*** Block opens ***

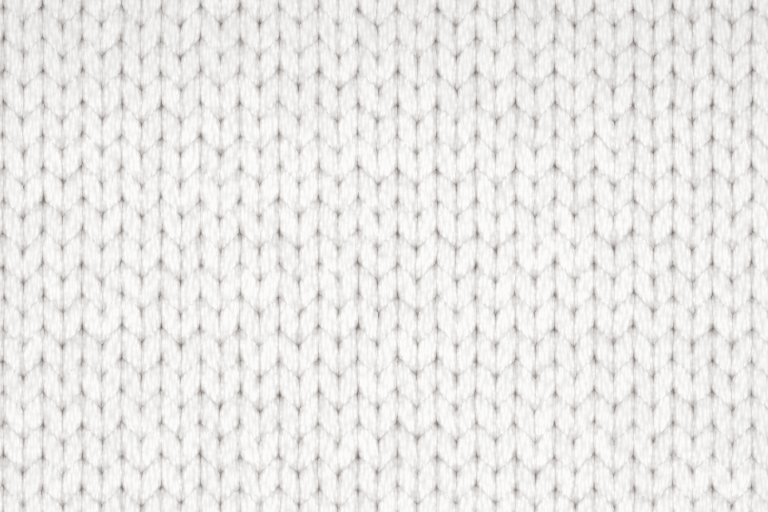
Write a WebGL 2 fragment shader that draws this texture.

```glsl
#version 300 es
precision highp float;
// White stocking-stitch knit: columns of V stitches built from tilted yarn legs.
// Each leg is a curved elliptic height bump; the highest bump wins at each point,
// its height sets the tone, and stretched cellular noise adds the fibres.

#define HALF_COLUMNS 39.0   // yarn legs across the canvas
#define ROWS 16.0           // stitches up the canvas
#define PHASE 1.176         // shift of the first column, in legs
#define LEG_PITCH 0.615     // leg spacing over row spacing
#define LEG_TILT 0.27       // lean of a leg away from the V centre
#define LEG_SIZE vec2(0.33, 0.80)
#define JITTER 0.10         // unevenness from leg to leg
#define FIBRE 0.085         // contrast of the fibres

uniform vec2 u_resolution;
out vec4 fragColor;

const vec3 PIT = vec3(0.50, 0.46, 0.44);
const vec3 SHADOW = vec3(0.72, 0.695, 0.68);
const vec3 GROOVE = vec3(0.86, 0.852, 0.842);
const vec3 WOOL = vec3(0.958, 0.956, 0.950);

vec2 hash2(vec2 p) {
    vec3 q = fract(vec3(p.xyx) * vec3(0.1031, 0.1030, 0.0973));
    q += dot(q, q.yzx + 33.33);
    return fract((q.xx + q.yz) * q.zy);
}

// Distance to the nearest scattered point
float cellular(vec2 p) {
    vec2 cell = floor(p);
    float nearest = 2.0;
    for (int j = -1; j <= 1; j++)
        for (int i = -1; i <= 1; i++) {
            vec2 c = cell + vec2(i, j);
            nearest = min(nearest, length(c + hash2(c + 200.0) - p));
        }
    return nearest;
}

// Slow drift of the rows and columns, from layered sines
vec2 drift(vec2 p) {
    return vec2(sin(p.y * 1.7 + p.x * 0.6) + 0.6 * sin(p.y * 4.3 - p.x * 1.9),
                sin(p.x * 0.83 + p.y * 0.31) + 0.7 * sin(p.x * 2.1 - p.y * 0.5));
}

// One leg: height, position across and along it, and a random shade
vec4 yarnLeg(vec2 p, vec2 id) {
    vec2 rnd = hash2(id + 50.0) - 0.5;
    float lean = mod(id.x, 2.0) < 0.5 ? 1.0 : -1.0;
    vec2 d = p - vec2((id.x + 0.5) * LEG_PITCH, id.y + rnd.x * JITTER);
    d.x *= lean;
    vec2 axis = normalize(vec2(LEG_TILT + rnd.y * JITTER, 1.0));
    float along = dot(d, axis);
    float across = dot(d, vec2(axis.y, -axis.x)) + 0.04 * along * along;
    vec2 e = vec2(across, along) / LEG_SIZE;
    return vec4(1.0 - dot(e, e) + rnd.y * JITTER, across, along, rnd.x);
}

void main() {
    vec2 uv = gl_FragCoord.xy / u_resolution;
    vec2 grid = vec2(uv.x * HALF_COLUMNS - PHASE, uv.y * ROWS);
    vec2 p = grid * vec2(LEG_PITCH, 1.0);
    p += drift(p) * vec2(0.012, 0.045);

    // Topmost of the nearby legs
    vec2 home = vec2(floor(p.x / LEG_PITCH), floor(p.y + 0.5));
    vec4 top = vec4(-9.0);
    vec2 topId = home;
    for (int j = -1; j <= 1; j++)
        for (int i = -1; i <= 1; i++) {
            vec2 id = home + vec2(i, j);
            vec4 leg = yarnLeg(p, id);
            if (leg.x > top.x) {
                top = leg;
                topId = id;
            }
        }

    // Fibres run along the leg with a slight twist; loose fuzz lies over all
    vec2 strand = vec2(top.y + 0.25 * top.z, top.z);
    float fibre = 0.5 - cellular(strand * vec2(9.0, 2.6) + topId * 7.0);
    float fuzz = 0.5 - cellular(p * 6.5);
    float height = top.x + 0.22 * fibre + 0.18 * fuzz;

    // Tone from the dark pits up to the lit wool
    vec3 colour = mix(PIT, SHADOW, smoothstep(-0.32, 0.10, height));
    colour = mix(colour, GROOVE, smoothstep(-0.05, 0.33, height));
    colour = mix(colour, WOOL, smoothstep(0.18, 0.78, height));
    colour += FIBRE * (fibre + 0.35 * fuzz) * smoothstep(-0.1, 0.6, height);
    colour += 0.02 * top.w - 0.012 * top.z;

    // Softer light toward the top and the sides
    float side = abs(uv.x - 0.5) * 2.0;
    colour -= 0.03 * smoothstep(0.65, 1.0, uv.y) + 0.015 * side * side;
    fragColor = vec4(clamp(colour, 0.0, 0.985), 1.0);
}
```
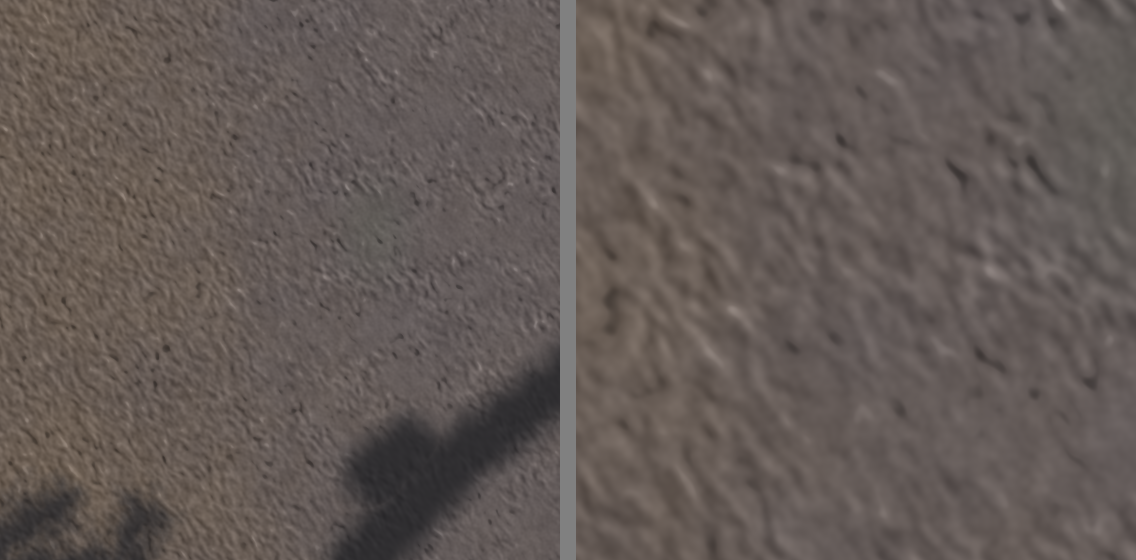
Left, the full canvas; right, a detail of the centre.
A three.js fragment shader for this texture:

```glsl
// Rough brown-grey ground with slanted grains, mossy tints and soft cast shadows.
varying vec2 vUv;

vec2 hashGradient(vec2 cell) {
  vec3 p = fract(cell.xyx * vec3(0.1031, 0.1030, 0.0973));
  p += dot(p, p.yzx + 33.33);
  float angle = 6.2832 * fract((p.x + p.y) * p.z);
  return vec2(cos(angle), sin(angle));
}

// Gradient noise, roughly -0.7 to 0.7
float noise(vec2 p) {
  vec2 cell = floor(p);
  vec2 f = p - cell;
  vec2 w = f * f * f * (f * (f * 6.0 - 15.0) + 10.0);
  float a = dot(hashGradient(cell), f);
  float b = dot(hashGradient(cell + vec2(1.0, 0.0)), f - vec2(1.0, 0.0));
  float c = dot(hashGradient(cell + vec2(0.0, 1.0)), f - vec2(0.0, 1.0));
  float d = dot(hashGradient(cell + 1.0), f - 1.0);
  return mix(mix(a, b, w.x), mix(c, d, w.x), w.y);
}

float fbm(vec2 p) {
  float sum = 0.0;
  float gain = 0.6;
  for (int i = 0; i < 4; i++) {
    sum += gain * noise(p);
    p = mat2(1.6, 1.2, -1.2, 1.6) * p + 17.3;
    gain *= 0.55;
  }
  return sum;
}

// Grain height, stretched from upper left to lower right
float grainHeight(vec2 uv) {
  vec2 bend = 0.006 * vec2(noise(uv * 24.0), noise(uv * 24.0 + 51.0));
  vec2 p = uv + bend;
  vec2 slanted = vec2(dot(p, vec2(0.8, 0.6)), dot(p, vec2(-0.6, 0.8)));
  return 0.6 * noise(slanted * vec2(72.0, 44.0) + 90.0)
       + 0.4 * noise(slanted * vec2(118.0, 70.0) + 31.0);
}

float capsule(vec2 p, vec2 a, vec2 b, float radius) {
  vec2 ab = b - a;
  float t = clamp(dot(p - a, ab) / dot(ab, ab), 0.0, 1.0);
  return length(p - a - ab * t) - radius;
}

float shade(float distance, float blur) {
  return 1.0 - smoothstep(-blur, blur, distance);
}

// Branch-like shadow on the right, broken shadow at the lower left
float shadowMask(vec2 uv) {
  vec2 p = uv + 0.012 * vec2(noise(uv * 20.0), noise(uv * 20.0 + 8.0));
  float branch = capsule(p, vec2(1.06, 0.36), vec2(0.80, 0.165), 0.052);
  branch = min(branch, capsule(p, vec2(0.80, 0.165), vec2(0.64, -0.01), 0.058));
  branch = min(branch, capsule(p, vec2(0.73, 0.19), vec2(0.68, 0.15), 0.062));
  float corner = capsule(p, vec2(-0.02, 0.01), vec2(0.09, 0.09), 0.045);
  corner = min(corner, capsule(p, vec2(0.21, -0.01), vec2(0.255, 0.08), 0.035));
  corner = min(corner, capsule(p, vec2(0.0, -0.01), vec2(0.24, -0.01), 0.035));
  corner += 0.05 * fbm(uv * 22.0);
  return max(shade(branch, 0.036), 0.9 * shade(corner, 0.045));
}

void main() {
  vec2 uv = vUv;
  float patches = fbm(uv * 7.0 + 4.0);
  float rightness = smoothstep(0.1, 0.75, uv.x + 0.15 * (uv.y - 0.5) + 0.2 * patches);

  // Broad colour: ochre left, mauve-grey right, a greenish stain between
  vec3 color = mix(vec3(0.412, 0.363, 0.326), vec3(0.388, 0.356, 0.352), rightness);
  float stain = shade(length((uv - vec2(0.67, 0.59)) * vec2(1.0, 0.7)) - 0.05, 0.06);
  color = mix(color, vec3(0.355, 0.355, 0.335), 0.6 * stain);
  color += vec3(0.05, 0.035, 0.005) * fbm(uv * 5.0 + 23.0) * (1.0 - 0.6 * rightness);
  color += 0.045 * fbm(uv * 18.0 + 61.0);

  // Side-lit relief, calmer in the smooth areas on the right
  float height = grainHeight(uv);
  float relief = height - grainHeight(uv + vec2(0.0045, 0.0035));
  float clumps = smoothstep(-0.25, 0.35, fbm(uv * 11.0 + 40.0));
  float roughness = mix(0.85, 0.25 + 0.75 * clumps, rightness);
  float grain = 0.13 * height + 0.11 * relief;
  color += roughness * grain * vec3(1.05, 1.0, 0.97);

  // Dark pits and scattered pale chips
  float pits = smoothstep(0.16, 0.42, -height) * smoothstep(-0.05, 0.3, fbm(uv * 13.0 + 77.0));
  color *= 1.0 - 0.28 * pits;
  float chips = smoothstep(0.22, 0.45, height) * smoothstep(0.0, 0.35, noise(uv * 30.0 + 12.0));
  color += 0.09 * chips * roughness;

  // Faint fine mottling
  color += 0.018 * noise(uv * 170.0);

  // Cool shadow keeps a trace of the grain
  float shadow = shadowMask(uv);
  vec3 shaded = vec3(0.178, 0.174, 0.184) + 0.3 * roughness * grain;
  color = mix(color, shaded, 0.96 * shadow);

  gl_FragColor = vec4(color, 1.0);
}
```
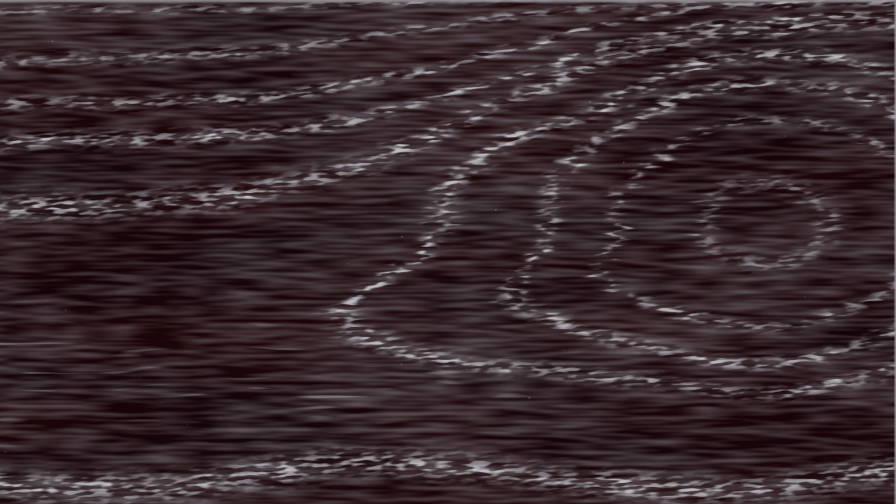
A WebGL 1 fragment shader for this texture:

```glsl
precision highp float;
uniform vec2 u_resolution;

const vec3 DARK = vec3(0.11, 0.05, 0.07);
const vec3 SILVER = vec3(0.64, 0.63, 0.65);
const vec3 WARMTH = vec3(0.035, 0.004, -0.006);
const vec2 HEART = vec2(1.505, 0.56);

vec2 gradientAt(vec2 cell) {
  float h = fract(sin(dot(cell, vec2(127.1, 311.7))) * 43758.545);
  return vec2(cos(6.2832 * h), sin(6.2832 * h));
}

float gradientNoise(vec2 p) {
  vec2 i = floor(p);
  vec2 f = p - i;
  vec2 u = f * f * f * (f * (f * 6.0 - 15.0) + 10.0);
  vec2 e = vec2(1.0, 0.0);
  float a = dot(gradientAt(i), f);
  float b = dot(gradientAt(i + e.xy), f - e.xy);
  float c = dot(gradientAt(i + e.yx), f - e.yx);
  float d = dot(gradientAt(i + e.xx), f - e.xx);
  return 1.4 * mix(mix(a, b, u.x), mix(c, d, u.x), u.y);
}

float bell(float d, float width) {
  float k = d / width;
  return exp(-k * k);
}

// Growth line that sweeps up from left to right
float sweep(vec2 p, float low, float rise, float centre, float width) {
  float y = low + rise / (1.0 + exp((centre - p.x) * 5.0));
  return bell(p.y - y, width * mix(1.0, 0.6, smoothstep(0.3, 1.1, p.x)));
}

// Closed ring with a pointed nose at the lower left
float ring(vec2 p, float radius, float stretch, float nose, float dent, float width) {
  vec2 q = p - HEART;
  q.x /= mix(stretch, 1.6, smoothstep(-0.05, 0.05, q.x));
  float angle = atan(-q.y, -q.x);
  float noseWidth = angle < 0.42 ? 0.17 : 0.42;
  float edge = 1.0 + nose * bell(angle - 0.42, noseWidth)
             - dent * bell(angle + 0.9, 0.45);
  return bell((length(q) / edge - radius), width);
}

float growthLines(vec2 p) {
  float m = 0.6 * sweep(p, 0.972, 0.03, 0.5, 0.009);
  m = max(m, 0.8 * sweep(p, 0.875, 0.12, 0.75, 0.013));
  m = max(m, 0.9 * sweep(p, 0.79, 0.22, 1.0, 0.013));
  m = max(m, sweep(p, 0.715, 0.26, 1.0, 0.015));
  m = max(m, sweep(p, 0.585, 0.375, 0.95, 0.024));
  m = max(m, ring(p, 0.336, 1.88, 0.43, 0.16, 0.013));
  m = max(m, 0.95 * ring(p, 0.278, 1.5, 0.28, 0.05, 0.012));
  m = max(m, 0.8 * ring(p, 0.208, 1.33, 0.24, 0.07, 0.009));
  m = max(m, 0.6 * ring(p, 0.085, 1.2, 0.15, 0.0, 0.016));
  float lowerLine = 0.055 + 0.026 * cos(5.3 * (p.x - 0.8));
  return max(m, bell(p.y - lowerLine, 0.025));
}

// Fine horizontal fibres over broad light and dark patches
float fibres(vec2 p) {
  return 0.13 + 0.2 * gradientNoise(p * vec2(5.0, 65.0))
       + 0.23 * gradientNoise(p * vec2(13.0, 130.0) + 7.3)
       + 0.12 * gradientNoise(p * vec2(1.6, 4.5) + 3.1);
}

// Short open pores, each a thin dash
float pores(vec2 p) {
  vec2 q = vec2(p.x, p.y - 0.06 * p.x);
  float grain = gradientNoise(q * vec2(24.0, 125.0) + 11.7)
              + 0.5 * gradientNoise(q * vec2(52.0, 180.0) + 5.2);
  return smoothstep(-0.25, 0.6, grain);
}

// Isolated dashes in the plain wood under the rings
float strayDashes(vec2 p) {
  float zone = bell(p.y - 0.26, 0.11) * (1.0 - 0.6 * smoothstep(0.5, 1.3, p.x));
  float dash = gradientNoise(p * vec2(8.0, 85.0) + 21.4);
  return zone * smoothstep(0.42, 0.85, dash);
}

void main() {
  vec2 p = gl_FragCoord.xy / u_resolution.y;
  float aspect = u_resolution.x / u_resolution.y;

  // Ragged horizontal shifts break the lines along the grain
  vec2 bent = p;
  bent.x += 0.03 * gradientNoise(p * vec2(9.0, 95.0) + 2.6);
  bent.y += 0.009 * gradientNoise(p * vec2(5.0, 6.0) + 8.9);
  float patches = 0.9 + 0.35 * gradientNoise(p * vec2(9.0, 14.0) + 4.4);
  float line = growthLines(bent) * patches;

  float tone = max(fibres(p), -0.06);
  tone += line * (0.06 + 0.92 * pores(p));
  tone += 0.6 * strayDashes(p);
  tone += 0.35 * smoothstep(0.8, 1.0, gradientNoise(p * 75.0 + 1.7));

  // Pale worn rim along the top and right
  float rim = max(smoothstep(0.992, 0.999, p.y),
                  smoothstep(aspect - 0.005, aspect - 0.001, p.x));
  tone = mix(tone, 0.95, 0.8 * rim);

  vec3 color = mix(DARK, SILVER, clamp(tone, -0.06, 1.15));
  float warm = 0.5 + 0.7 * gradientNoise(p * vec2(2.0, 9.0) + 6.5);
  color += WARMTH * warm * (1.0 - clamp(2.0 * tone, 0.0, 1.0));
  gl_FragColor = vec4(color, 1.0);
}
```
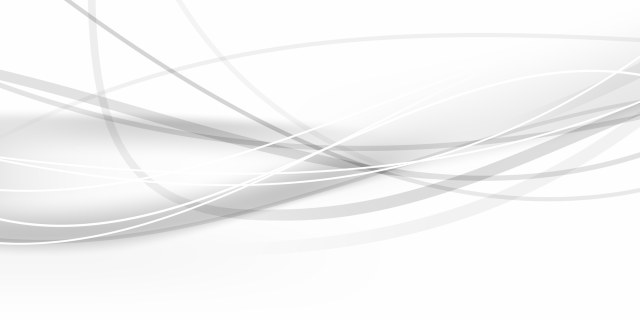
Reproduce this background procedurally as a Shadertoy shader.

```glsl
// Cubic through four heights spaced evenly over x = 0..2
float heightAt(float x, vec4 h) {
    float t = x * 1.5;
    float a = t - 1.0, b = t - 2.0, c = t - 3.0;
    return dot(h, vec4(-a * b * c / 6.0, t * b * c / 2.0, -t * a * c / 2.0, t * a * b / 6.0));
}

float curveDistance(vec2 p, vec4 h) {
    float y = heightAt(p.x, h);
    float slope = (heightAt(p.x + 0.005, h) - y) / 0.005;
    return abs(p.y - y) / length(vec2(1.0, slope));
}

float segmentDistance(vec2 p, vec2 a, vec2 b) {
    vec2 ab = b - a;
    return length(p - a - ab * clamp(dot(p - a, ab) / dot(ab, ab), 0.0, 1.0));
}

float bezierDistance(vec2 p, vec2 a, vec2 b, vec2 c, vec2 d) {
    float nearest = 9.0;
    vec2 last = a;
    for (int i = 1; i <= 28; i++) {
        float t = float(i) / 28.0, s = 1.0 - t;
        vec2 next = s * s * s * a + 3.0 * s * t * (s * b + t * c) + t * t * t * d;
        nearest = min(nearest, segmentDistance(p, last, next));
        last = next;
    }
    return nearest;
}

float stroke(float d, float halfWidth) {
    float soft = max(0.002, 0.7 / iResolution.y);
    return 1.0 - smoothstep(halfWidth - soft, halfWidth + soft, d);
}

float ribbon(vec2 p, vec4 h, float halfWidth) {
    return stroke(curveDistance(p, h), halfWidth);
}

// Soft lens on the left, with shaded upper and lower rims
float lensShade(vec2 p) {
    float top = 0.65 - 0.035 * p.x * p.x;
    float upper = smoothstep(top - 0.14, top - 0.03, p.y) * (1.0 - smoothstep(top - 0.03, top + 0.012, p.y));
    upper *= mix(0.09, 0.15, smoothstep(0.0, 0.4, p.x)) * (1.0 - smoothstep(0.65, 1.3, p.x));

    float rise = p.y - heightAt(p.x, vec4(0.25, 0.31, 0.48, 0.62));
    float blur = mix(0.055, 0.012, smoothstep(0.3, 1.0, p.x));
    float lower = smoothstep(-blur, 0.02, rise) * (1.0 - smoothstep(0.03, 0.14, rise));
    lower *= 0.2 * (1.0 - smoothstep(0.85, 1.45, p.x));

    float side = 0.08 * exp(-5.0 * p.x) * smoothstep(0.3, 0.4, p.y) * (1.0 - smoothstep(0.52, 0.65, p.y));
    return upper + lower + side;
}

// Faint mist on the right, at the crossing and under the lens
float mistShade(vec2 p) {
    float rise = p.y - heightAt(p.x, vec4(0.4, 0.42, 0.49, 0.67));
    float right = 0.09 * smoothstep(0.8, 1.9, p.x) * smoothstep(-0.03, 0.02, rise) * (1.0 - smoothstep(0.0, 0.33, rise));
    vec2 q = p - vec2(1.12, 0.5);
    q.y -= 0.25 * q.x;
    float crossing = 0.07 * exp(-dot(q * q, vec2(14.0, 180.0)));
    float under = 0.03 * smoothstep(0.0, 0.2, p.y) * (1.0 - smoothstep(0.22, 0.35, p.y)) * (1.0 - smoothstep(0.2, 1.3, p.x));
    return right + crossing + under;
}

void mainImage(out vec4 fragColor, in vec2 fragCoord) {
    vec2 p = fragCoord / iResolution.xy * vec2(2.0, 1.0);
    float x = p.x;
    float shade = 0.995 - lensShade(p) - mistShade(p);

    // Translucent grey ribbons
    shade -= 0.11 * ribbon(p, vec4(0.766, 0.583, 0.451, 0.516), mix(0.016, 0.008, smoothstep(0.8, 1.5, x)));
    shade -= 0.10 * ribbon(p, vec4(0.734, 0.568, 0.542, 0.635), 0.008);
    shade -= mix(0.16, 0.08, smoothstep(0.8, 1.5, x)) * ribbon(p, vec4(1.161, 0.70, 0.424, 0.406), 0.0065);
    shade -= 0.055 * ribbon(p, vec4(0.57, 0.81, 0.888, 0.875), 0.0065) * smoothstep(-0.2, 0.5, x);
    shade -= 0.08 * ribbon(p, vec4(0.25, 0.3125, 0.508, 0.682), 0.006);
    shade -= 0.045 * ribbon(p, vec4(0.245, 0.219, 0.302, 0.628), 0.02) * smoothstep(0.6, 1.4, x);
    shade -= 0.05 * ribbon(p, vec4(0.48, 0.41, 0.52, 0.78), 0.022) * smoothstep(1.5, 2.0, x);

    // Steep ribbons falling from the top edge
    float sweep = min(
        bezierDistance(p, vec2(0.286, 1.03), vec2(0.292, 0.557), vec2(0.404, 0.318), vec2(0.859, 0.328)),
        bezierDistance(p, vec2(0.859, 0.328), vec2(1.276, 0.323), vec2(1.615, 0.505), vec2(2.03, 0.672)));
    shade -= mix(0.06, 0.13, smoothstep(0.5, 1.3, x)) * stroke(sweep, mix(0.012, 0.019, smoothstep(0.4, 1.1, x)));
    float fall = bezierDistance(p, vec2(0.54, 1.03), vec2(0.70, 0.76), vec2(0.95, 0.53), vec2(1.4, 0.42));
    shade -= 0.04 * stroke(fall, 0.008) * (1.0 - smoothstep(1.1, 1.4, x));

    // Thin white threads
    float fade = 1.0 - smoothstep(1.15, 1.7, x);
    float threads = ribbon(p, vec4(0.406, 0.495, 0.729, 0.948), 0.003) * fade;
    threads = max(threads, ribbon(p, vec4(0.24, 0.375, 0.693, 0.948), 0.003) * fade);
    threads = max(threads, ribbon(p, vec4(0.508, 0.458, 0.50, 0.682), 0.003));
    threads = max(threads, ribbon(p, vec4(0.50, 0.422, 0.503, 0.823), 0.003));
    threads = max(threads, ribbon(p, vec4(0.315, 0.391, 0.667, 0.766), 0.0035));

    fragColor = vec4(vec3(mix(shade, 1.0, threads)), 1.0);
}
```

*** Block closes ***

#### EXERCISE
Where a line contains the word "patches", copy that line from the listing above.

#### REPLY
  float patches = fbm(uv * 7.0 + 4.0);
  float rightness = smoothstep(0.1, 0.75, uv.x + 0.15 * (uv.y - 0.5) + 0.2 * patches);
// Fine horizontal fibres over broad light and dark patches
  float patches = 0.9 + 0.35 * gradientNoise(p * vec2(9.0, 14.0) + 4.4);
  float line = growthLines(bent) * patches;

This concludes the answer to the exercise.